Additions are bracketed by #ifdef INET_SECUREs.
Note that <arpa/inet.h> had to be included in order to make inet_ntoa()
work. syslog logs the offending source address in human-readable form.

#include <arpa/inet.h>
#endif /* INET_SECURE */

[...some other #defines...]

extern  int errno;
int     reapchild();
struct  passwd *getpwnam();
char    *malloc();

main(argc, argv)
        int argc;
        char **argv;
        int on = 1, fromlen;
        struct sockaddr_in from;

        openlog("rlogind", LOG_PID | LOG_AUTH, LOG_AUTH);
        fromlen = sizeof (from);
        if (getpeername(0, &from, &fromlen) < 0) {
                fprintf(stderr, "%s: ", argv[0]);
        if (!secure_addr(&from)) {
                syslog(LOG_WARNING, "rlogind: Permission denied (%s)",
#endif /* INET_SECURE */

The code itself:

---cut here---
 *      secure_addr.c   05/23/89 gpz "G. Paul Ziemba"
 *                      ([email protected] or zapi!gpz)
 *              (I'd be happy to hear from anyone making
 *              improvements to this code, so I can incorporate
 *              them here, too)
 *              This function takes a struct sockaddr_in pointer
 *              and tries to match the internet address part
 *              against tokens in the file
 *              /etc/secure-addrs.

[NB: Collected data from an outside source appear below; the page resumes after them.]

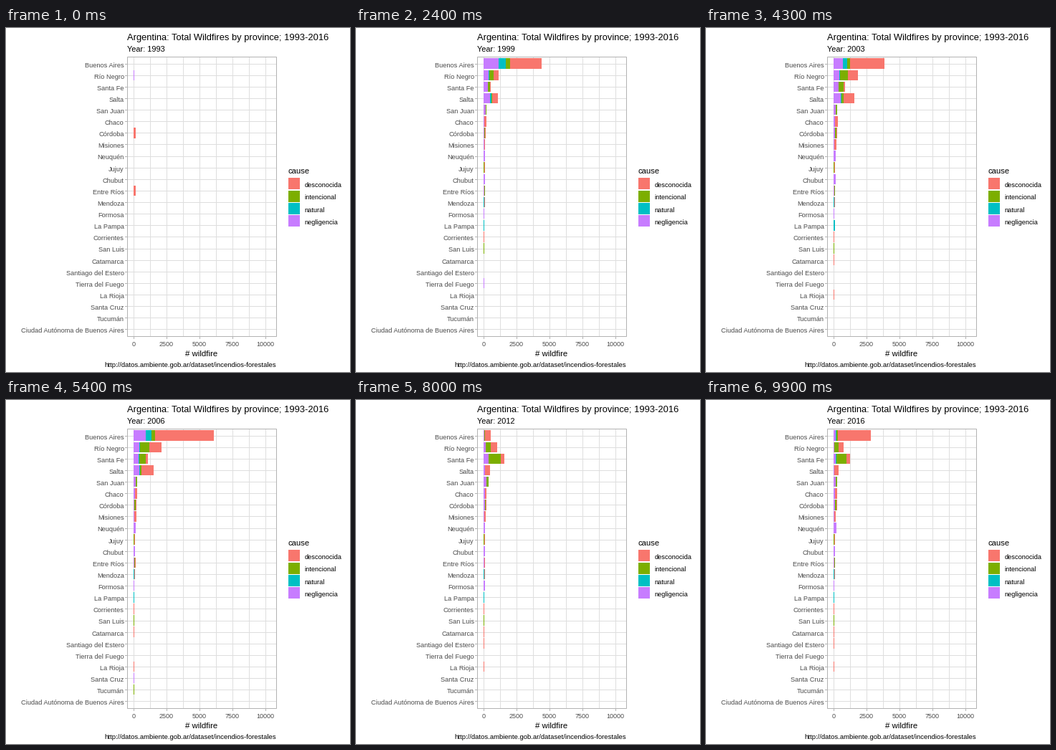
A matplotlib script for the animation above (10 s loop, 480 by 480 pixels).

```python
import numpy as np
import matplotlib.pyplot as plt
from matplotlib.animation import FuncAnimation
from matplotlib.collections import PolyCollection
from matplotlib.patches import Rectangle

SIZE, DPI = 480, 72
FRAMES = 100
YEARS = np.arange(1993, 2017)
LEFT, RIGHT, TOP, BOTTOM = 169, 377, 40, 430
X0, X_SCALE = 178, 190 / 10300
ROW_STEP = (BOTTOM - TOP) / 24.2
ROW0 = TOP + .6 * ROW_STEP
GREY, GRID, AXIS_TEXT = "#B3B3B3", "#DEDEDE", "#4D4D4D"

# stacking order, from the axis outwards
CAUSES = {"negligencia": "#C77CFF", "natural": "#00BFC4",
          "intencional": "#7CAE00", "desconocida": "#F8766D"}
NEG, NAT, INT, DES = range(4)

# usual causes of each province, most frequent first
PROVINCES = {
    "Buenos Aires": (DES, NEG), "Río Negro": (DES, NEG),
    "Santa Fe": (INT, NEG), "Salta": (DES, NEG), "San Juan": (NEG, INT),
    "Chaco": (DES, NEG), "Córdoba": (INT, NEG, DES), "Misiones": (DES, NEG),
    "Neuquén": (NEG,), "Jujuy": (DES, INT), "Chubut": (NEG,),
    "Entre Ríos": (NEG, INT, DES), "Mendoza": (NAT, DES), "Formosa": (NEG,),
    "La Pampa": (NAT,), "Corrientes": (DES,), "San Luis": (INT,),
    "Catamarca": (DES,), "Santiago del Estero": (DES,),
    "Tierra del Fuego": (NEG,), "La Rioja": (DES, NEG), "Santa Cruz": (NEG,),
    "Tucumán": (INT,), "Ciudad Autónoma de Buenos Aires": (),
}
NAMES = list(PROVINCES)

# yearly totals at turning points, with the cause mix at both ends
LEADERS = {
    "Buenos Aires": (
        {1993: 0, 1996: 530, 1997: 990, 1998: 5000, 2000: 2650, 2002: 2900,
         2003: 3850, 2004: 8400, 2005: 5800, 2006: 6340, 2008: 10300,
         2009: 2940, 2011: 550, 2012: 530, 2015: 900, 2016: 2820},
        (.37, .18, .08, .37), (.06, .01, .04, .89)),
    "Río Negro": (
        {1993: 40, 1996: 550, 2000: 1500, 2006: 2170, 2009: 1790, 2012: 930,
         2016: 760},
        (.45, .07, .2, .28), (.1, 0, .4, .5)),
    "Santa Fe": (
        {1993: 0, 1996: 490, 2000: 620, 2006: 1150, 2009: 930, 2012: 1680,
         2016: 1250},
        (.85, .02, .02, .11), (.15, .02, .63, .2)),
    "Salta": (
        {1993: 0, 1996: 110, 2000: 1630, 2006: 1520, 2009: 880, 2012: 440,
         2016: 380},
        (.7, .1, .05, .15), (.1, 0, .1, .8)),
}

# provinces that only report during some years
ACTIVE = {"San Juan": (1998, 2016), "Mendoza": (1998, 2016),
          "La Pampa": (1998, 2016), "Catamarca": (2003, 2016),
          "Santiago del Estero": (2007, 2016), "Tierra del Fuego": (1996, 2001),
          "La Rioja": (2000, 2016), "Santa Cruz": (2004, 2007),
          "Tucumán": (2005, 2009)}

# single bad seasons: province, first and last year, cause, fires
SEASONS = [("Córdoba", 1993, 1993, DES, 160),
           ("Entre Ríos", 1993, 1993, DES, 160),
           ("Catamarca", 1996, 1997, INT, 870),
           ("Tucumán", 2008, 2009, NEG, 880)]


def leader_fires(totals, first_mix, last_mix):
    total = np.interp(YEARS, list(totals), list(totals.values()))
    t = np.sqrt(np.clip((YEARS - 1996) / 20, 0, 1))[:, None]
    mix = (1 - t) * np.array(first_mix) + t * np.array(last_mix)
    return total[:, None] * mix


def minor_fires(i, name, rng):
    """Fewer fires further down the chart, growing through the nineties."""
    causes = PROVINCES[name]
    first, last = ACTIVE.get(name, (YEARS[0], YEARS[-1]))
    total = 40 + 260 * np.exp(-(i - 4) / 5)
    total = total * np.clip((YEARS - YEARS[0]) / 7, 0, 1)
    total *= (YEARS >= first) & (YEARS <= last)
    weights = np.arange(len(causes), 0, -1)
    fires = np.zeros((len(YEARS), 4))
    for cause, weight in zip(causes, weights):
        noise = rng.uniform(.7, 1.3, len(YEARS))
        fires[:, cause] = total * noise * weight / weights.sum()
    return fires


def yearly_fires():
    rng = np.random.default_rng(7)
    fires = np.zeros((len(YEARS), len(NAMES), 4))
    for i, name in enumerate(NAMES):
        if name in LEADERS:
            fires[:, i] = leader_fires(*LEADERS[name])
        else:
            fires[:, i] = minor_fires(i, name, rng)
    for name, first, last, cause, count in SEASONS:
        span = slice(first - YEARS[0], last - YEARS[0] + 1)
        fires[span, NAMES.index(name)] = 0
        fires[span, NAMES.index(name), cause] = count
    fires[fires < 15] = 0
    return fires


FIRES = yearly_fires()
ENDS = FIRES.cumsum(axis=2)
STARTS = ENDS - FIRES
KEYS = np.round(np.linspace(0, FRAMES - 1, len(YEARS))).astype(int)


def row_y(i):
    return ROW0 + i * ROW_STEP


def to_x(value):
    return round(X0 + value * X_SCALE)


fig = plt.figure(figsize=(SIZE / DPI, SIZE / DPI), dpi=DPI, facecolor="white")
ax = fig.add_axes([0, 0, 1, 1])
ax.set(xlim=(0, SIZE), ylim=(SIZE, 0))
ax.axis("off")


def vline(x, y1, y2, color, z):
    ax.plot([x + .5] * 2, [y1, y2], color=color, lw=1, zorder=z, snap=False,
            solid_capstyle="butt")


def hline(y, x1, x2, color, z):
    ax.plot([x1, x2], [y + .5] * 2, color=color, lw=1, zorder=z, snap=False,
            solid_capstyle="butt")


def label(x, y, text, size, color="black", ha="left"):
    return ax.text(x, y, text, fontsize=size, color=color, ha=ha,
                   va="baseline", family="Liberation Sans")


for value in range(0, 10001, 1250):
    x = to_x(value)
    vline(x, TOP, BOTTOM, GRID, 1)
    if value % 2500 == 0:
        vline(x, BOTTOM + 1, BOTTOM + 4, GREY, 4)
        label(x - .3, 444, str(value), 9, AXIS_TEXT, "center")

for i, name in enumerate(NAMES):
    y = round(row_y(i))
    hline(y, LEFT, RIGHT, GRID, 1)
    hline(y, LEFT - 3, LEFT, GREY, 4)
    label(164.7, round(row_y(i) + 4.9), name, 9.27, AXIS_TEXT, "right")

ax.add_patch(Rectangle((LEFT + .5, TOP + .5), RIGHT - LEFT, BOTTOM - TOP,
                       fill=False, ec=GREY, lw=1, snap=False, zorder=3))

label(169, 17, "Argentina: Total Wildfires by province; 1993-2016", 12.9)
year_text = label(169, 33, "", 11)
label(273, 458, "# wildfire", 11.4, ha="center")
label(377.5, 473, "http://datos.ambiente.gob.ar/dataset/incendios-forestales",
      9.45, ha="right")

label(394, 203, "cause", 11.2)
for i, cause in enumerate(sorted(CAUSES)):
    y = round(209.4 + 17.28 * i)
    ax.add_patch(Rectangle((394, y), 16, 16, fc=CAUSES[cause], lw=0,
                           antialiased=False))
    label(416.7, round(222 + 17.28 * i), cause, 9.3)

bars = []
for color in CAUSES.values():
    layer = PolyCollection([], facecolors=color, linewidths=0,
                           antialiaseds=False, zorder=2)
    ax.add_collection(layer, autolim=False)
    bars.append(layer)


def pose(n):
    """Bar edges at step n, and which bars exist there."""
    a = np.searchsorted(KEYS, n, side="right") - 1
    if KEYS[a] == n:
        return STARTS[a], ENDS[a], FIRES[a] > 0
    t = (n - KEYS[a]) / (KEYS[a + 1] - KEYS[a])
    lo = STARTS[a] * (1 - t) + STARTS[a + 1] * t
    hi = ENDS[a] * (1 - t) + ENDS[a + 1] * t
    return lo, hi, (FIRES[a] > 0) & (FIRES[a + 1] > 0)


def draw(n):
    lo, hi, shown = pose(n)
    half = .45 * ROW_STEP
    for k, layer in enumerate(bars):
        boxes = []
        for i in np.flatnonzero(shown[:, k]):
            x1 = to_x(lo[i, k])
            x2 = max(to_x(hi[i, k]), x1 + 1)
            y1, y2 = round(row_y(i) - half), round(row_y(i) + half)
            boxes.append([(x1, y1), (x2, y1), (x2, y2), (x1, y2)])
        layer.set_verts(boxes)
    year = round(YEARS[0] + (len(YEARS) - 1) * n / (FRAMES - 1))
    year_text.set_text(f"Year: {year}")
    return [*bars, year_text]


anim = FuncAnimation(fig, draw, frames=FRAMES, interval=100, repeat=True,
                     repeat_delay=0, blit=False)
plt.show()
```
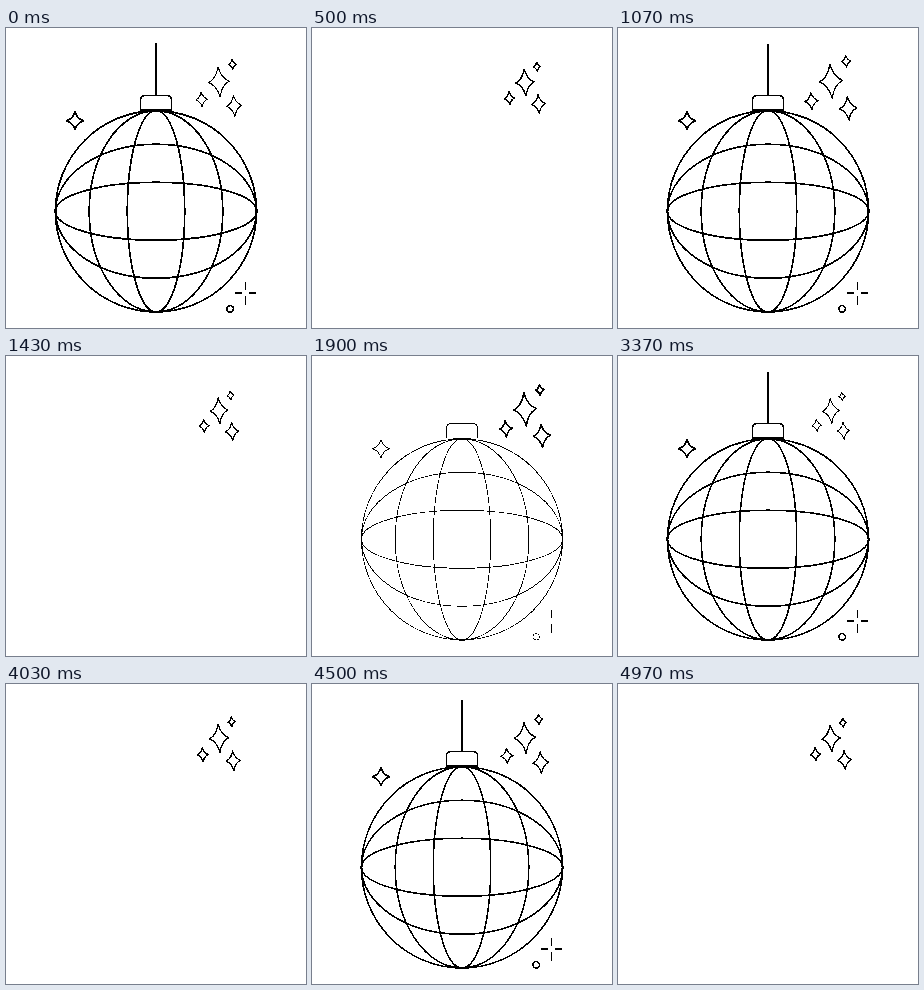
Recreate the animation shown at these times as an HTML page. Size 300 by 300 pixels, loop 5010 ms.

```html
<!DOCTYPE html>
<html lang="en">
<head>
<meta charset="utf-8">
<title>Disco ball</title>
<style>
  html, body { margin: 0; width: 100%; height: 100%; overflow: hidden; background: #fff; }
  svg { display: block; width: 100vw; height: 100vh; }
</style>
</head>
<body>
<svg viewBox="0 0 300 300" fill="none" stroke="#000" stroke-width="1.5" stroke-linecap="round" stroke-linejoin="round">
  <!-- Hard-edged ink: pixels are either black or empty -->
  <filter id="ink" filterUnits="userSpaceOnUse" x="0" y="0" width="300" height="300">
    <feComponentTransfer><feFuncA type="discrete" tableValues="0 0 1 1 1"/></feComponentTransfer>
  </filter>
  <g filter="url(#ink)">
    <g id="ball">
      <path d="M150 16V67.6M134.5 82V72.1Q134.5 67.6 139 67.6H161Q165.5 67.6 165.5 72.1V82Z"/>
      <g id="globe"></g>
      <path id="sparkle"/>
      <path stroke-width="1.3" stroke-linecap="butt" d="M239.5 254V262M239.5 268V277M229 265H236M243 265H250"/>
      <circle cx="224.2" cy="280.8" r="3.2" stroke-width="1.4"/>
    </g>
  </g>
  <g filter="url(#ink)"><g id="stars" stroke-width="1.3"></g></g>
</svg>
<script>
const LOOP = 5010, FRAMES = 150;
const BLINK = 33, PULSE = 0.2345, PULSE_START = -1.42;
const byId = id => document.getElementById(id);

function add(parent, tag, attrs) {
  const el = document.createElementNS("http://www.w3.org/2000/svg", tag);
  for (const key in attrs) el.setAttribute(key, attrs[key]);
  parent.appendChild(el);
}

function starPath(w, h) {
  const a = w * 0.23, b = h * 0.23;
  return `M0 ${-h}Q${a} ${-b} ${w} 0Q${a} ${b} 0 ${h}Q${-a} ${b} ${-w} 0Q${-a} ${-b} 0 ${-h}Z`;
}

const R = 100.6;
for (const [rx, ry] of [[R, R], [66.8, R], [28.7, R], [R, 67], [R, 29]])
  add(byId("globe"), "ellipse", { cx: 150, cy: 183.3, rx, ry });

byId("sparkle").setAttribute("d", starPath(8.5, 9));
byId("sparkle").setAttribute("transform", "translate(69 92.8)");

// x, y (from the cluster centre), half width, half height
const cluster = [
  [0, -5.5, 10.2, 15],
  [13.2, -22.8, 4, 5.2],
  [-17.1, 11.8, 5.8, 7.4],
  [15, 18.2, 7.6, 10.4]
];
for (const [x, y, w, h] of cluster)
  add(byId("stars"), "path", { d: starPath(w, h), transform: `translate(${x} ${y}) rotate(-4)` });

function draw(ms) {
  const frame = Math.min(FRAMES - 1, Math.floor((ms % LOOP) * 0.03 + 0.11));
  const phase = frame % BLINK / BLINK;
  const light = Math.abs(1 - 2 * phase);
  const scale = 0.99 + 0.16 * Math.cos(PULSE * frame + PULSE_START);
  byId("ball").setAttribute("opacity", light);
  byId("stars").setAttribute("opacity", 1 - 0.37 * light);
  byId("stars").setAttribute("transform", `translate(213 59.5) scale(${scale})`);
}

const start = performance.now();
function tick() {
  draw(performance.now() - start);
  requestAnimationFrame(tick);
}
tick();
</script>
</body>
</html>
```
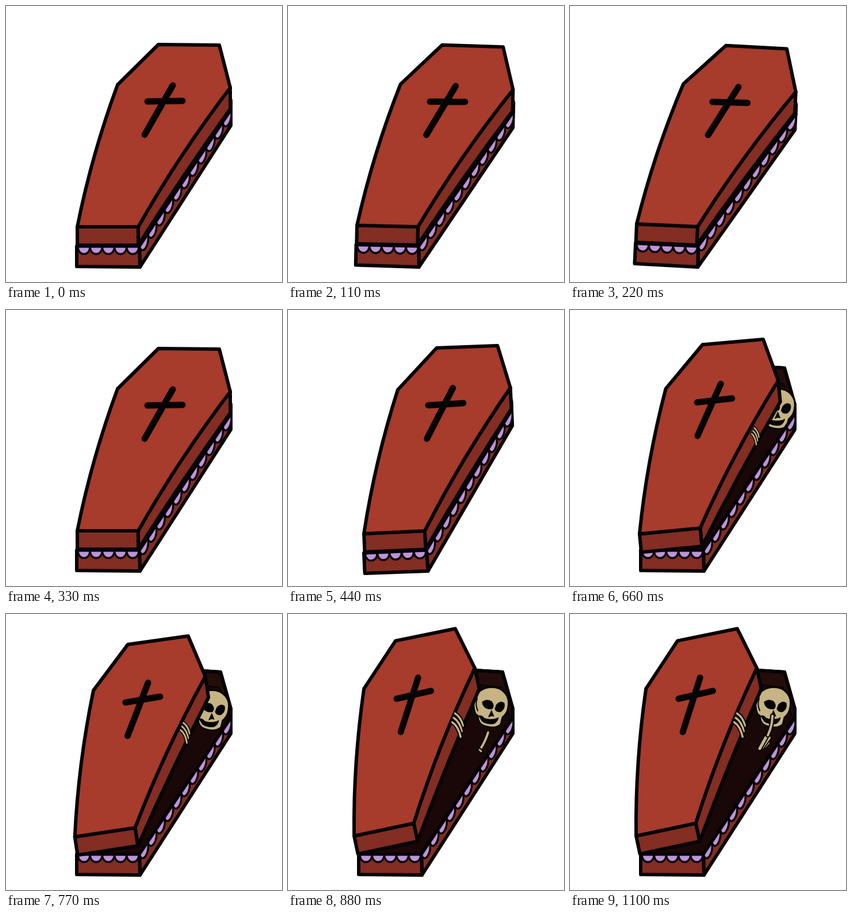
Animation, 480 px wide and 480 px high, one loop 1430 ms. Source, as an HTML page with a canvas:

```html
<!DOCTYPE html>
<html lang="en">
<head>
<meta charset="utf-8">
<title>Coffin</title>
<style>
html, body { margin: 0; height: 100%; overflow: hidden; background: #fff; }
canvas { display: block; width: 100vw; height: 100vh; }
</style>
</head>
<body>
<canvas id="stage" width="480" height="480"></canvas>
<script>
const ctx = document.getElementById('stage').getContext('2d');
const INK = '#050303', BONE = '#c6b484', LILAC = '#bf93dc', TOP = '#a73b2c', SIDE = '#832d23';
const STEP = 110, LAST = 10, LOOP = 1430;
const OPENING = 5, PEEK = 6, ARM = 8, HUSH = 9;
// The closed coffin rocks left, then right
const SWAY = [0, -.5, -1, 0, 1];

function shape(d, fill, width = 6) {
  const path = new Path2D(d);
  ctx.fillStyle = fill;
  ctx.fill(path);
  if (width) line(path, INK, width);
}

function line(d, color, width) {
  ctx.strokeStyle = color;
  ctx.lineWidth = width;
  ctx.stroke(new Path2D(d));
}

function bone(d, width = 4) {
  line(d, INK, width + 4);
  line(d, BONE, width);
}

// Draws in a frame moved to x, y and turned counterclockwise by some degrees
function place(x, y, turn, draw) {
  ctx.save();
  ctx.translate(x, y);
  ctx.rotate(-turn * Math.PI / 180);
  draw();
  ctx.restore();
}

function scallops(x, y, dx, dy, count, bulgeX, bulgeY) {
  for (let i = 0; i < count; i++) {
    const px = x + dx * i, py = y + dy * i;
    shape(`M${px} ${py}c${bulgeX} ${bulgeY} ${dx + bulgeX} ${dy + bulgeY} ${dx} ${dy}Z`, LILAC, 3.5);
  }
}

function drawInside() {
  shape('M0 0H109L268-237V-253L250-317L202-320Z', '#190807');
  shape('M202-320L250-317L268-253V-237L262-241L248-290L203-296Z', '#220d0b', 2);
  line('M202-320L250-317L268-253V-237', INK, 6);
}

function drawBox() {
  shape('M109 0L268-237V-210L110 36Z', SIDE);
  shape('M0 0H109L110 36L0 35Z', SIDE);
  scallops(2, 0, 21.2, 0, 5, 0, 18);
  scallops(109, 0, 159 / 11, -237 / 11, 11, 5, 18);
  line('M0 0H109L268-237M109 0L110 36', INK, 5);
}

function drawLid() {
  shape('M266-242Q176-124 106 0V32Q182-88 266-205Z', SIDE);
  shape('M0 0H106V32H0Z', SIDE);
  shape('M141-317L247-316L266-242Q176-124 106 0H0Q25-125 70-247Z', TOP);
  line('M166-246L117-160M122-218L183-219', INK, 11);
}

function drawGrip(size) {
  place(218, -146, 0, () => {
    ctx.scale(size, size);
    for (let i = 0; i < 3; i++) bone(`M${-2 - 4 * i} ${-26 + 7 * i}q9 9 9 ${24 + 2 * i}`, 3.5);
  });
}

function drawSkull() {
  shape('M326 174C317 150 329 128 354 127C375 127 387 144 383 162' +
    'C382 171 378 176 373 180L370 192Q361 200 346 196Q334 194 331 184L330 177Z', BONE, 3);
  shape('M338 153Q345 147 354 152Q360 159 355 165Q347 166 343 163Q338 159 338 153Z' +
    'M363 157Q370 150 376 155Q378 165 370 170Q361 171 360 165Z' +
    'M354 168L358 178L354 177L349 179Z', INK, 1);
  shape('M332 177Q338 176 341 181Q350 185 362 182L366 180Q364 189 357 191Q345 192 338 187Z', INK, 1);
  line('M329 147Q325 157 330 168', INK, 2);
}

function drawForearm() {
  bone('M348 206Q344 220 334 236');
  bone('M333 236L336 239', 3);
}

function drawHush() {
  bone('M345 224L339 231');
  bone('M347 215L335 232');
  bone('M341 214L330 234', 5);
  bone('M352 177Q352 194 344 211');
}

function draw(step) {
  const sway = SWAY[step] || 0, opening = step >= OPENING;
  const open = opening ? Math.min(1, (step - OPENING) / 3) ** 1.25 : 0;
  const box = [123 + 9 * sway, 418 + 5 * sway, 2.6 * sway];
  const lid = opening
    ? [121 - 6 * open ** 3, 393 - 7 * Math.sqrt(open), 3.4 + 8.6 * open]
    : [124 + 8 * sway, 384 + 5 * sway, 2.6 * sway];

  ctx.fillStyle = '#fff';
  ctx.fillRect(0, 0, 480, 480);
  place(...box, drawInside);
  if (step >= PEEK) place(10 * (1 - open), 13 * (1 - open), 0, drawSkull);
  if (step === ARM) drawForearm();
  // The finger rises to the lips in the last step
  if (step >= HUSH) place(0, 13 * (LAST - step), 0, drawHush);
  place(...box, drawBox);
  place(...lid, () => {
    drawLid();
    if (opening) drawGrip(.6 + .4 * open);
  });
}

ctx.lineJoin = ctx.lineCap = 'round';
const start = performance.now();

function tick() {
  const time = (performance.now() - start) % LOOP;
  draw(Math.min(Math.floor(time / STEP), LAST));
  requestAnimationFrame(tick);
}
tick();
</script>
</body>
</html>
```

Tokens in this file are
 *              strings of the form d.d.d.d where d is a
 *              decimal number between 0 and 255 inclusive.
 *              The token may also contain the magic characters
 *              *,?,[,],{, and }, which are interpreted in the
 *              same way that the c-shell expands file names.
 *              One token is allowed per line. Comments start
 *              with '#' and end with a newline.
 *              EXAMPLES (Note periods before wildcards!!)
 *              129.213.*
 *              129.21[23].*
 *              129.213.{120,10}.*
 *              Thanks to [email protected], who (I think)
 *              wrote the glob() function.

#include <ctype.h>
#include <stdio.h>
#include <sys/types.h>
#include <sys/socket.h>
#include <netinet/in.h>